"He's just a very, very athletic football player," coach Rotondi said of Abreu. "He plays wide-out for us. He goes up and makes some tremendous one-handed catches, he goes over people's backs. He has that type of athleticism.
"At the next level he could be a tight end, a wide receiver or he could be a defensive end or a linebacker. That's what makes him such a hot recruit, that he can fit into almost anyone's recruiting need, because of his size and his speed and his frame. It seems that almost everyone is recruiting him into what they need.
"He's the type of athlete the coaches that have come through and have seen tape think that he's a hunter on the field at linebacker. He's in the neighborhood of 6-3.5, 220-pounds. He probably runs about a 4.5 He led the team in tackles, he was first-team all-county and second team all-state."
While Abrea excels on the field at many positions, Rotondi thinks his best side of the ball is defense.
"As far as what his best position is, he's a tremendous linebacker," Rotondi said. "He hits with velocity; he has tremendous closing speed. You see on tape that he's back in a short zone, there's secondary contain and he sees an opening where he'll blow through and make a sack. He led the team with six sacks from the linebacker position."On defense he had 85 tackles, six sacks, two fumble recoveries, an interception and blocked three kicks," coach Rotondi said. "There's a marked difference with our defense when he's not on the field. He calls our signals and has done that for two years now."
With Abreu already having the size as a junior to play linebacker at the college level, one would expect that he would grow into a college defensive end.
"Sure, I could see that," coach Rotondi said. "I don't know if they wouldn't want him to get up to 240 pounds and still play linebacker because he's that athletic. To be honest with you, if he gets much above that you're talking about moving him over to tight end and having a 260-pound tight end, because he's so athletic."
Not only is Abreu a fantastic athlete, but he might actually be a better person off the field.
"The kid, as a person, is one of the nicest kids that I have coached," Rontondi said of Abreu's off the field demeanor. "He's a super kid to coach. He's personable, nice, and modest. He's well liked in the school by everybody – everybody."
"He definitely plays with a mean streak, but he knows when to turn it on and turn it off," Rotondi added. "He's very polite and handles himself as a gentleman when he's in the building, so the teachers assume that he's a gentle giant, when he gets on the field he's anything but a gentleman."
Rotondi beams about his standout athlete now, but all the mail from college recruiters is starting to put a strain the coach's back.
"Florida, Michigan State, Alabama, Mississippi, Michigan, you name it, he gets a ton of mail every day," coach Rotondi commented. "He's got boxes and boxes of boxes of mail.
"There have been some schools that have been in already; Maryland, West Virginia and Rutgers, who have already offered.
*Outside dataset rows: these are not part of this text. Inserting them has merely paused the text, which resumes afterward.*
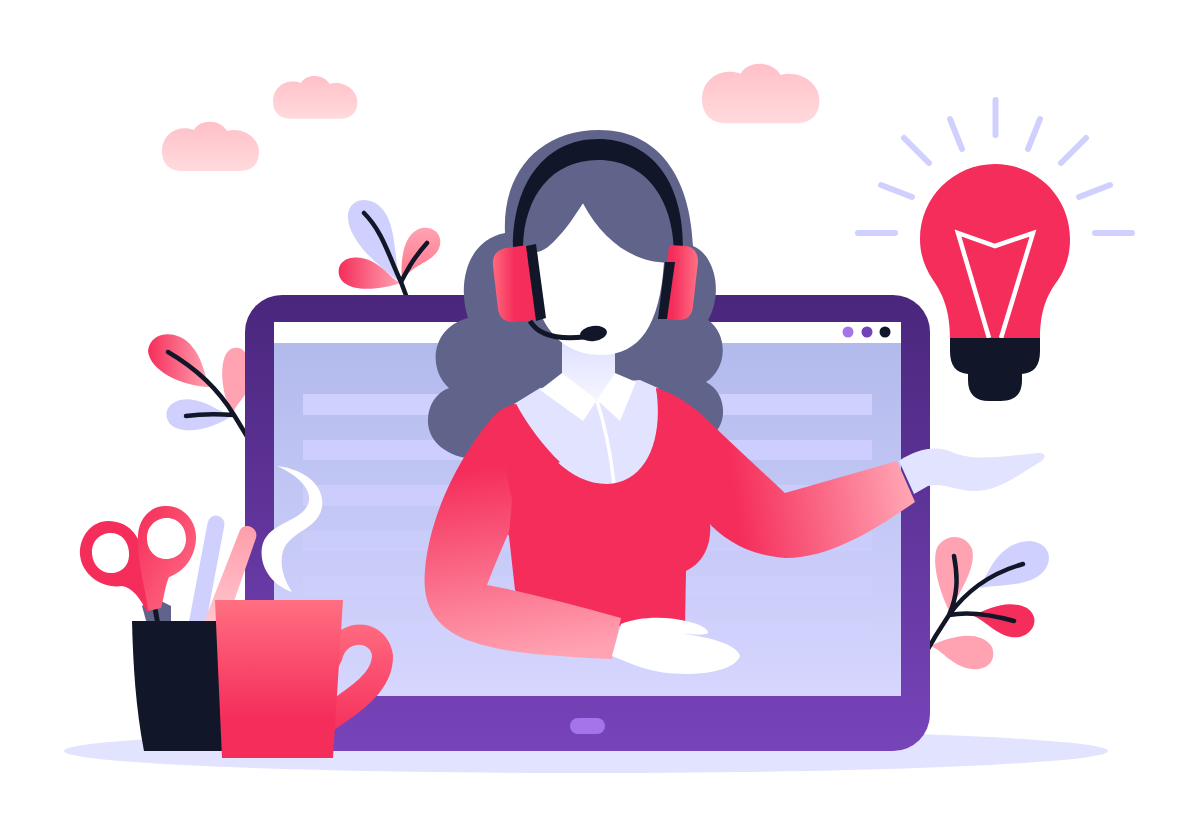
<!DOCTYPE html>
<html lang="en">
<head>
<meta charset="utf-8">
<title>Online support illustration</title>
<style>
:root {
  --red: #f52d5a;
  --pink: #ffa3b2;
  --ink: #111728;
  --hair: #60638a;
  --lilac: #d0d0ff;
  --mist: #e1e3ff;
  --violet: #a374ea;
  --purple: #7442b8;
  --white: #fff;
}
html, body { margin: 0; background: var(--white); overflow: hidden; }
svg { display: block; width: 1200px; height: 838px; }
.red { fill: var(--red); }
.pink { fill: var(--pink); }
.ink { fill: var(--ink); }
.hair { fill: var(--hair); }
.lilac { fill: var(--lilac); }
.mist { fill: var(--mist); }
.white { fill: var(--white); }
.stem { fill: none; stroke: var(--ink); stroke-width: 4.5; stroke-linecap: round; stroke-linejoin: round; }
.rays { stroke: var(--lilac); stroke-width: 6; stroke-linecap: round; }
</style>
</head>
<body>
<svg viewBox="0 0 1200 838" role="img" aria-label="Support agent with a headset reaching out of a tablet screen towards a light bulb">
  <defs>
    <linearGradient id="cloud-fill" x1="0" y1="0" x2="0" y2="1">
      <stop offset="0" stop-color="#ffc0c8"/><stop offset="1" stop-color="#ffdadd"/>
    </linearGradient>
    <linearGradient id="tablet-fill" x1="0" y1="0" x2="0" y2="1">
      <stop offset="0" stop-color="#4a267c"/><stop offset="1" stop-color="#7744ba"/>
    </linearGradient>
    <linearGradient id="screen-fill" x1="0" y1="0" x2="0" y2="1">
      <stop offset="0" stop-color="#b2baec"/><stop offset="1" stop-color="#d6d6ff"/>
    </linearGradient>
    <linearGradient id="mug-fill" x1="0" y1="0" x2="0" y2="1">
      <stop offset="0" stop-color="#ff6f82"/><stop offset=".75" stop-color="#f52d5a"/>
    </linearGradient>
    <linearGradient id="handle-fill" x1="0" y1="0" x2="0" y2="1">
      <stop offset="0" stop-color="#ff6a7f"/><stop offset="1" stop-color="#f5315d"/>
    </linearGradient>
    <linearGradient id="sleeve-left" gradientUnits="userSpaceOnUse" x1="500" y1="465" x2="530" y2="660">
      <stop offset="0" stop-color="#f52d5a"/><stop offset="1" stop-color="#ffa3b2"/>
    </linearGradient>
    <linearGradient id="sleeve-right" gradientUnits="userSpaceOnUse" x1="735" y1="500" x2="905" y2="475">
      <stop offset="0" stop-color="#f52d5a"/><stop offset="1" stop-color="#ffa3b2"/>
    </linearGradient>
    <linearGradient id="neck-fill" x1="0" y1="0" x2="0" y2="1">
      <stop offset="0" stop-color="#dcdeff"/><stop offset="1" stop-color="#f6f6ff"/>
    </linearGradient>
    <linearGradient id="ear-right-fill" x1="0" y1="0" x2="1" y2="0">
      <stop offset=".3" stop-color="#f52d5a"/><stop offset="1" stop-color="#ff7186"/>
    </linearGradient>
    <linearGradient id="ear-left-fill" x1="0" y1="0" x2="1" y2="0">
      <stop offset="0" stop-color="#ff6a80"/><stop offset=".5" stop-color="#f52d5a"/>
    </linearGradient>
    <linearGradient id="leaf-fill" x1="0" y1="0" x2="1" y2="0">
      <stop offset="0" stop-color="#f52d5a"/><stop offset="1" stop-color="#ffa3b2"/>
    </linearGradient>
    <linearGradient id="leaf-fill-back" x1="0" y1="0" x2="1" y2="0">
      <stop offset="0" stop-color="#ffa3b2"/><stop offset="1" stop-color="#f52d5a"/>
    </linearGradient>
    <linearGradient id="leaf-fill-down" x1="0" y1="0" x2="0" y2="1">
      <stop offset="0" stop-color="#ffa3b2"/><stop offset="1" stop-color="#ff7389"/>
    </linearGradient>
    <linearGradient id="pencil-fill" x1="0" y1="0" x2="0" y2="1">
      <stop offset="0" stop-color="#ff9dac"/><stop offset="1" stop-color="#ffc9d0"/>
    </linearGradient>
    <linearGradient id="blade-fill" x1="0" y1="0" x2="1" y2="1">
      <stop offset="0" stop-color="#f52d5a"/><stop offset="1" stop-color="#ff7287"/>
    </linearGradient>
    <path id="cloud" d="M20 49C6 49 0 40 0 29C0 13 15 2 32 8C38-3 58-3 65 9C80 5 97 15 97 30C97 41 91 49 78 49Z" fill="url(#cloud-fill)"/>
  </defs>

  <rect class="white" width="1200" height="838"/>
  <ellipse id="ground" class="mist" cx="586" cy="751" rx="522" ry="22"/>

  <g id="clouds">
    <use href="#cloud" transform="translate(162 122)"/>
    <use href="#cloud" transform="translate(273 76) scale(.87)"/>
    <use href="#cloud" transform="translate(702 64) scale(1.21)"/>
  </g>

  <g id="twig-top">
    <path class="lilac" d="M400 282C372 262 346 236 348 214C351 196 373 196 384 211C396 228 394 254 400 282Z"/>
    <path fill="url(#leaf-fill-down)" d="M402 282C400 258 404 232 422 228C438 226 445 240 437 252C428 264 411 265 402 282Z"/>
    <path fill="url(#leaf-fill)" d="M400 283C382 290 344 294 339 275C336 257 357 254 371 261C384 267 390 277 400 283Z"/>
    <path class="stem" d="M364 213C383 232 389 257 401 282L407 298M401 282C409 267 413 259 427 243"/>
  </g>

  <g id="twig-left">
    <path fill="url(#leaf-fill)" d="M209 387C182 386 150 371 148 351C150 331 176 329 190 344C202 357 204 372 209 387Z"/>
    <path class="pink" d="M233 414C220 395 217 350 234 348C250 345 254 372 248 388C244 400 236 403 233 414Z"/>
    <path class="lilac" d="M233 415C219 426 185 438 170 424C159 408 176 396 194 400C211 403 220 413 233 415Z"/>
    <path class="stem" d="M168 352C199 370 220 392 234 415L248 438M234 415Q207 413 186 416"/>
  </g>

  <g id="twig-right">
    <path class="pink" d="M950 612C940 594 930 560 938 546C947 533 966 534 972 549C977 568 959 592 950 612Z"/>
    <path class="lilac" d="M980 588C990 568 1000 542 1030 541C1050 543 1054 560 1043 572C1028 587 1003 584 980 588Z"/>
    <path class="red" d="M972 615C988 610 1006 598 1027 608C1040 617 1035 633 1020 637C1001 640 989 623 972 615Z"/>
    <path class="pink" d="M931 646C947 637 980 628 992 647C997 661 987 671 971 669C952 666 944 652 931 646Z"/>
    <path class="stem" d="M924 656Q935 636 949 615C967 590 991 573 1023 564M949 615C958 595 958 577 954 556M949 615Q975 610 1014 621"/>
  </g>

  <g id="tablet">
    <rect x="245" y="295" width="685" height="456" rx="37" fill="url(#tablet-fill)"/>
    <rect class="white" x="274" y="322" width="627" height="22"/>
    <rect x="274" y="343" width="627" height="353" fill="url(#screen-fill)"/>
    <g class="lilac">
      <rect x="303" y="394" width="569" height="21"/>
      <rect x="303" y="440" width="569" height="20" opacity=".85"/>
      <rect x="303" y="485" width="569" height="21" opacity=".7"/>
      <rect x="303" y="531" width="569" height="20" opacity=".5"/>
      <rect x="303" y="576" width="569" height="21" opacity=".35"/>
      <rect x="303" y="622" width="569" height="20" opacity=".2"/>
    </g>
    <circle cx="848" cy="332" r="5.5" fill="var(--violet)"/>
    <circle cx="867" cy="332" r="5.5" fill="var(--purple)"/>
    <circle class="ink" cx="885" cy="332" r="5.5"/>
    <rect x="570" y="718" width="35" height="16" rx="8" fill="var(--violet)"/>
  </g>

  <g id="agent">
    <path class="hair" d="M505 233C502 172 540 130 599 130C658 130 690 176 693 246C714 254 724 292 708 320C728 334 728 368 706 382C726 392 729 422 712 436L600 440L500 456C468 466 430 452 428 423C427 406 436 393 449 388C428 370 430 328 468 318C457 284 467 240 505 233Z"/>

    <g id="shirt">
      <path class="mist" d="M514 404L540 388L640 380L658 388C668 440 650 484 610 488C572 488 540 450 514 404Z"/>
      <path fill="url(#neck-fill)" d="M562 336H615V380L597 400L562 378Z"/>
      <path class="white" d="M562 373L597 400L583 421L540 390Z"/>
      <path class="white" d="M615 373L597 400L620 421L636 382Z"/>
      <path d="M597 401Q609 438 614 484" fill="none" stroke="var(--white)" stroke-width="3.5"/>
    </g>

    <path id="hand-raised" class="mist" d="M899 461C916 449 937 445 952 452C972 462 1007 456 1038 453C1048 453 1045 459 1040 462C1018 475 999 491 974 491C956 491 943 482 928 486L914 494Z"/>

    <g id="jumper">
      <path class="red" d="M514 404C540 450 570 484 607 484C646 483 664 440 656 388C690 402 715 446 706 503C716 535 708 560 686 571L685 626H560L515 590L509 536L490 500Z"/>
      <path fill="url(#sleeve-right)" d="M656 388C684 396 704 416 724 436L785 493L897 461L915 502C880 526 833 558 786 558C750 556 724 540 707 521L670 460Z"/>
      <path fill="url(#sleeve-left)" d="M516 404L545 460C528 490 506 535 487 585C530 593 575 605 621 618L612 659C560 656 503 655 462 638C433 624 422 603 425 570C430 510 464 450 494 416Q503 406 516 404Z"/>
      <path class="red" d="M516 404C529 427 544 447 560 462L538 472L509 536L512 500L500 440Z"/>
    </g>

    <path id="hand-resting" class="white" d="M621 624C640 616 668 616 690 622C702 625 709 630 708 633C704 636 692 634 684 634C708 637 737 644 740 656C736 668 712 674 686 674C650 674 630 663 612 656Z"/>

    <g id="head">
      <path class="white" d="M583 203C565 227 552 250 537 252L541 315C552 340 573 355 601 355C640 355 660 325 664 262C632 258 604 240 583 203Z"/>
      <path class="hair" d="M522 244C525 192 553 158 598 157C648 157 676 196 678 262C640 267 604 244 583 203C568 227 552 248 538 250Z"/>
    </g>

    <g id="headset">
      <path class="ink" d="M513 247C513 182 546 139 598 139C650 139 684 180 683 250L674 252C673 198 645 160 598 160C552 160 524 196 523 247Z"/>
      <path fill="url(#ear-left-fill)" d="M528 245L536 320L513 322C504 322 499 317 498 309L493 266C492 256 496 250 506 248Z"/>
      <path class="ink" d="M526 246L536 244L546 318L536 321Z"/>
      <path fill="url(#ear-right-fill)" d="M669 245L686 246C694 247 698 253 698 262L693 306C692 316 687 320 679 320L662 319Z"/>
      <path class="ink" d="M665 262L675 262L667 319L658 319Z"/>
      <path d="M530 321C538 335 555 340 584 337" fill="none" stroke="var(--ink)" stroke-width="5"/>
      <ellipse class="ink" cx="593.5" cy="333.5" rx="13.5" ry="7.5" transform="rotate(-8 593.5 333.5)"/>
    </g>
  </g>

  <g id="light-bulb">
    <path class="rays" d="M995.5 100V135M950 119L962 149M1040 119L1028 149M904 138L929 163M1086 138L1061 163M881 185L912 197M1110 185L1079 197M858 233H895M1095 233H1132"/>
    <path class="red" d="M950 339C950 312 944 296 933 280C925 268 920 255 920 239C920 197 954 164 995 164C1037 164 1070 197 1070 239C1070 255 1066 268 1058 280C1046 296 1040 312 1040 339Z"/>
    <path d="M989 338L958 233L995 246L1033 233L1001 338" fill="none" stroke="var(--white)" stroke-width="4.5"/>
    <path class="ink" d="M950 338H1040V351C1040 366 1034 373 1022 374V380C1022 394 1015 401 1001 401H989C975 401 968 394 968 380V374C956 373 950 366 950 351Z"/>
  </g>

  <g id="pen-pot">
    <g id="scissors">
      <path d="M142 606L155 598L171 606V624H147Z" fill="var(--hair)"/>
      <path class="ink" d="M152 606L156 600L160 622H155Z"/>
      <path class="red" fill-rule="evenodd" d="M108 521C128 521 140 535 143 555L158 608L147 612C140 598 133 588 122 586C102 589 82 575 80 555C79 536 92 521 108 521ZM109 533C98 534 91 543 92 554C93 566 102 574 113 573C124 572 130 563 129 552C128 540 120 532 109 533Z"/>
      <path fill="url(#blade-fill)" fill-rule="evenodd" d="M165 506C183 505 197 521 196 539C195 560 181 573 169 577C165 586 164 598 161 608L148 611C147 593 137 567 138 535C139 518 151 506 165 506ZM167 518C156 518 147 526 147 538C147 550 155 559 166 559C178 559 186 550 186 539C186 527 178 518 167 518Z"/>
    </g>
    <path d="M216 524L197 625" stroke="var(--lilac)" stroke-width="17" stroke-linecap="round"/>
    <path fill="url(#pencil-fill)" d="M240 530C244 522 259 527 256 538L224 630L204 622Z"/>
    <path class="ink" d="M132 621H230V751H144C136 710 133 665 132 621Z"/>
  </g>

  <g id="coffee">
    <path id="steam" class="white" d="M277 466C304 469 325 485 322 507C318 530 291 530 283 551C279 565 284 580 292 592C272 585 259 567 262 547C267 521 304 523 309 501C311 486 293 473 277 466Z"/>
    <path fill="url(#handle-fill)" fill-rule="evenodd" d="M341 630C364 616 390 630 393 655C394 690 362 711 334 730L330 664ZM342 660L338 668L336 697C350 686 371 674 372 656C371 641 346 640 342 660Z"/>
    <path fill="url(#mug-fill)" d="M215 600H343L333 758H222Z"/>
  </g>
</svg>
</body>
</html>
Boston College and Michigan State have also been in. We expect that he'll be a blue-chip 30 or 40 offer guy."
Rotondi said that Notre had not been through to talk to him about Abreu, but he said that the Irish staff does know about him.
"They have been in touch and we sent out a film," coach Rotondi said of Notre Dame's interest in Abreu. "Generally the top-flight schools will get back with you in January when they get their recruiting classes set, so I expect them back in January. "
Rotondi is also aware of the New Jersey roots some of the Irish coaches have.
"Of course coach Weis," he said of the New Jersey connections on Notre Dame's staff. "Rob Ianello, the recruiting coordinator is from our area, He recruited Rashard Casey when I was at Hoboken. That's where I know him from.
"Bernie Parmalee, he's from my county. I remember him playing here. He's a legendary name in Hudson County. He played at Lincoln high school and we played them every year."